Life In The Roman Empire : Books And Writing

Girl with a stylus and writing block. Wall painting from Pompeii, 1st century AD. This lovely image of a reflective young women is often called Sappho, after the famous Greek poet, althought she is equally likely to have been a bright young Pompeian with literary leanings.
Girl with a stylus and writing block. Wall painting from Pompeii, 1st century AD. This lovely image of a reflective young women is often called Sappho, after the famous Greek poet, althought she is equally likely to have been a bright young Pompeian with literary leanings.

Latin, the language of the Romans, was originally spoken only in the small region of Central Italy known as Latium. It might well have been displaced by geographically more widespread Italian tongues such as Oscan and Umbrian, but Roman conquests made it the received speech of the peninsula, and ultimately of most wealthy or educated people all over a vast empire.

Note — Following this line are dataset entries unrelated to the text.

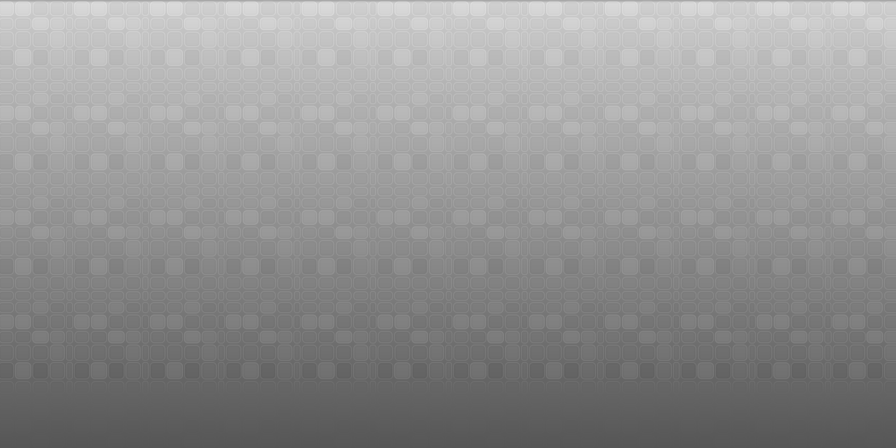
A Shadertoy shader for this background:

```glsl
// Grey vertical gradient overlaid with a faint repeating mosaic of rounded tiles.

// Lengths are in canvas heights; y of the mosaic runs downward from the top.
const float BOTTOM_GREY = 0.335;
const float TOP_GREY = 0.805;
const vec2 PERIOD = vec2(0.1693, 0.2331);
const vec2 ORIGIN = vec2(-0.0052, 0.1073);
const float CORNER = 0.0085;
const float GAP = 0.0022;
const float LINE_WIDTH = 0.0013;
const float FILL_GAIN = 0.042;
const float LINE_GAIN = 0.032;
const float GROOVE_GAIN = 0.012;
const float FADE_START = 0.835;
const float FADE_END = 0.885;
const float TOP_LINE = 0.005;

// Cell borders as fractions of one mosaic period
const int COLUMNS = 5;
const int ROWS = 7;
const float COLUMN_EDGES[6] = float[](0.0, 0.22, 0.45, 0.68, 0.895, 1.0);
const float ROW_EDGES[8] = float[](0.0, 0.18, 0.32, 0.425, 0.545, 0.70, 0.835, 1.0);

// Accented cells: column, row, strength
const int ACCENTS = 9;
const vec3 ACCENT[9] = vec3[](
    vec3(0, 0, -0.45), vec3(1, 0, 0.85), vec3(2, 0, -0.35),
    vec3(2, 3, 0.5), vec3(0, 4, 0.9), vec3(1, 4, 0.9),
    vec3(2, 5, 0.85), vec3(3, 5, 0.5), vec3(3, 6, 0.35));

float hash(vec2 p) {
    return fract(sin(dot(p, vec2(127.1, 311.7))) * 43758.5453);
}

float roundedBox(vec2 p, vec2 halfSize, float radius) {
    vec2 d = abs(p) - halfSize + radius;
    return length(max(d, 0.0)) + min(max(d.x, d.y), 0.0) - radius;
}

// Brightness offset of the mosaic at a point
float mosaic(vec2 p, float pixel) {
    vec2 local = fract((p - ORIGIN) / PERIOD);

    // Find the cell that holds the point
    int column = 0;
    int row = 0;
    for (int i = 1; i < COLUMNS; i++) column += int(local.x >= COLUMN_EDGES[i]);
    for (int i = 1; i < ROWS; i++) row += int(local.y >= ROW_EDGES[i]);
    vec2 cell = vec2(column, row);
    vec2 low = vec2(COLUMN_EDGES[column], ROW_EDGES[row]);
    vec2 high = vec2(COLUMN_EDGES[column + 1], ROW_EDGES[row + 1]);

    // Rounded tile inside the cell, with a little variation in size
    vec2 halfCell = 0.5 * (high - low) * PERIOD;
    vec2 offset = (local - 0.5 * (low + high)) * PERIOD;
    vec2 inset = GAP * vec2(0.7 + 0.7 * hash(cell), 0.7 + 0.7 * hash(cell + 17.0));
    vec2 halfTile = halfCell - inset;
    float radius = min(CORNER, 0.8 * min(halfTile.x, halfTile.y));
    float d = roundedBox(offset, halfTile, radius);

    // Fill strength: slight random tone plus accents
    float tone = 0.35 * (hash(cell + 5.0) - 0.65);
    for (int i = 0; i < ACCENTS; i++) {
        if (ACCENT[i].xy == cell) tone += ACCENT[i].z;
    }

    float inside = 1.0 - smoothstep(-pixel, pixel, d);
    float soft = LINE_WIDTH + 0.5 * pixel;
    float outline = 1.0 - smoothstep(0.0, soft, abs(d));
    float innerGroove = 1.0 - smoothstep(0.0, soft, abs(d + 2.5 * LINE_WIDTH));
    return FILL_GAIN * tone * inside + LINE_GAIN * outline
         - GROOVE_GAIN * (innerGroove + 1.0 - inside);
}

void mainImage(out vec4 fragColor, in vec2 fragCoord) {
    float pixel = 1.0 / iResolution.y;
    vec2 p = fragCoord * pixel;
    float depth = 1.0 - p.y;

    // Base gradient with a soft lift near the top
    float grey = mix(BOTTOM_GREY, TOP_GREY, p.y);
    grey += 0.025 * exp(-depth * 28.0);

    // Mosaic, dissolving toward the bottom
    float visible = 1.0 - 0.92 * smoothstep(FADE_START, FADE_END, depth);
    grey += visible * mosaic(vec2(p.x, depth), pixel);

    // Thin shaded line along the top edge
    grey -= 0.17 * (1.0 - smoothstep(0.0, TOP_LINE + pixel, depth));

    fragColor = vec4(vec3(clamp(grey, 0.0, 1.0)), 1.0);
}
```
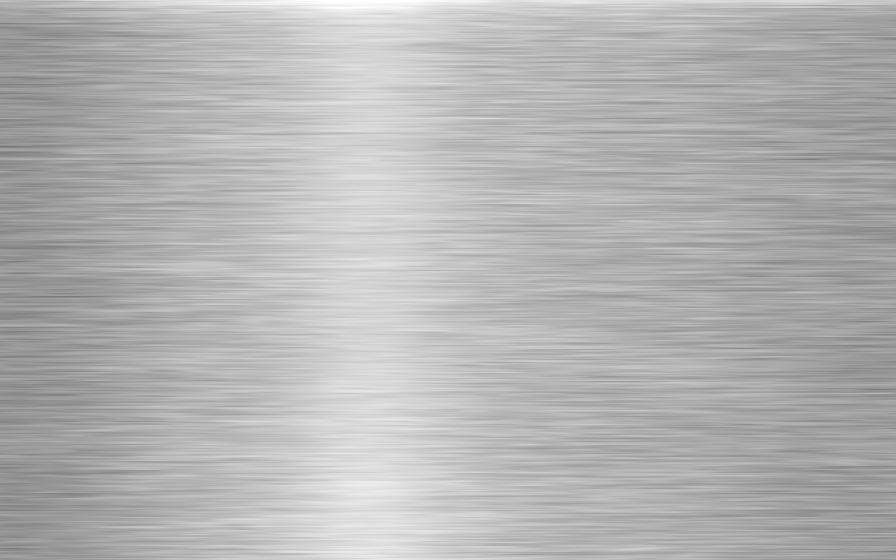
This texture is drawn by a WebGL 1 fragment shader. Its source:

```glsl
precision highp float;
// Brushed steel: fine horizontal grain under a soft vertical highlight.
// Grain is layered noise, stretched along x, with each row shifted at random;
// broad gradients shade the edges, the highlight and the bright upper rim.
uniform vec2 u_resolution;

float hash(vec2 p) {
  vec3 q = fract(vec3(p.xyx) * vec3(0.1031, 0.1030, 0.0973));
  q += dot(q, q.yzx + 33.33);
  return fract((q.x + q.y) * q.z);
}

// One hairline: smooth noise along x, offset so rows do not line up.
float hairline(float x, float row, float seed) {
  x += 60.0 * hash(vec2(row, seed + 7.0));
  float cell = floor(x);
  float key = row + seed * 37.0;
  return mix(hash(vec2(cell, key)), hash(vec2(cell + 1.0, key)),
             smoothstep(0.0, 1.0, x - cell));
}

// Signed grain; scale gives streaks across the width and rows in the height.
float grain(vec2 uv, vec2 scale, float seed) {
  vec2 p = uv * scale;
  float row = floor(p.y);
  return mix(hairline(p.x, row, seed), hairline(p.x, row + 1.0, seed),
             smoothstep(0.0, 1.0, p.y - row)) - 0.5;
}

float bell(float x, float width) {
  return exp(-x * x / (width * width));
}

void main() {
  vec2 uv = gl_FragCoord.xy / u_resolution;
  float fromHighlight = uv.x - 0.41;
  float core = bell(fromHighlight, 0.085);

  // Broad light and shade
  float shade = 0.688 + 0.075 * core + 0.07 * bell(fromHighlight, 0.2);
  shade -= 0.105 * smoothstep(0.25, 0.0, uv.x);
  shade -= 0.075 * smoothstep(0.7, 1.0, uv.x);
  shade += 0.06 * smoothstep(0.4, 0.0, uv.y) * bell(fromHighlight, 0.12);
  shade += 0.18 * exp((uv.y - 1.0) / 0.025);

  // Grain: mostly hairlines, with faint wider bands
  float streaks = 0.10 * grain(uv, vec2(9.0, 383.0), 1.0);
  streaks += 0.08 * grain(uv, vec2(32.0, 421.0), 2.0);
  streaks += 0.045 * grain(uv, vec2(13.0, 181.0), 3.0);
  streaks += 0.03 * grain(uv, vec2(5.0, 67.0), 4.0);

  // Sparse bright and dark scratches
  float scratch = grain(uv, vec2(11.0, 397.0), 5.0);
  streaks += 0.05 * smoothstep(0.25, 0.48, scratch);
  streaks -= 0.06 * smoothstep(-0.25, -0.48, scratch);

  shade += streaks * (1.0 - 0.35 * core);
  gl_FragColor = vec4(vec3(clamp(shade, 0.0, 1.0)), 1.0);
}
```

Writing began in the 7th century BC, when the Latin alphabet was devised as an adaptation of the Greek letters used by the Romans Etruscan neighbours. The earliest known written Latin is on the Lapis Niger, an inscriped block of stone, found in the Forum Romanum, that probably dates from the early 6th century BC. There is no way of establishing how many Romans became literate, but written records, orders and transactions were vital to the efficient running of the Empire, while poems, plays, political and philosophical reflections, letters, prayers and graffiti provided outlets for vivid self-expression that often bring the Romans very close to us.

Commemorative inscriptions and some official decrees appeard on stone or bronze, but a variety of materials were available for other purposes. A wooden tablet with a coating of wax was particularly useful for temporary personal memoranda and school work; the metal or wooden stylus that scratched letters into the wax had a flat  top that could be employed for corrections or to erase all the written content so that the tablet could be used again. However, occasion this unstable medium also seems to have served for quite important documents.

Letters and other personal statement could be written with pen and ink on thin sheets of wood. Pens were made of metal, or sharpened reeds of feathers; Roman ink, variously mixing soot, resin and cuttlefish ink, was surprisingly black and durable, as surviving documents have shown. Those who could afford it bought a much less cumbersome, paper-like material made from the papyrus reed (an Egyptian invention from which the word paper is actually derived). This was also used for Roman books, which took the form of long papyrus scrolls. A book, or part-book, was called a volumen, or roll (the origin of the English word volume); the reader held it in both hands, simultaneously rolling and unrolling it so that the text was progressively revealed. Under the Empire, parchment and and vellum (made from hides) were also used as writing surfaces, and the book with pages, or codex, began to be made, but surprisingly it never replaced the much clumsier roll.

Roman interest in books only became intense under the influence of Greek culture in the 2nd century BC, when libraries were part of the booty brought back from the East by Sulla and other successful generals. An influx of well-educated Greek slaves facilitated the development of the book trade in Rome, where something resembling mass production was achieved by booksellers whose slaves wrote out copies of texts dictated by one of their number. The influence of ardent collectors such as Cicero helped to create a fashion for possessing a private library, and booksellers flourished in the capital and ultimately in most parts of the Empire, advertising the latest authors on the pillars outside their shops. The first public library in Rome was founded during the reign of Augustus by the retired politician-poet Gaius Asinius Pollio, and within a century there were over 20, some of which allowed members to take out books for private reading. Authors were paid an outright fee for their works, and even the most famous were unable to live on their literary income. Martial for example, complained that in spite of being read even on the Danube and in Britain, his work brought him little profit. The bookseller-publisher could not afford to be generous, since there was no copyright law and consequently he could never acquire exclusive rights to any publication. As soon as he put a work on sale, a rival bookseller could acquire a copy, put his own scribes to work on it, and publish his own edition. Impecunious authors were therefore dependent on the generosity of one or more patrons and as Martial lamented, there was not a Maecenas in every generation.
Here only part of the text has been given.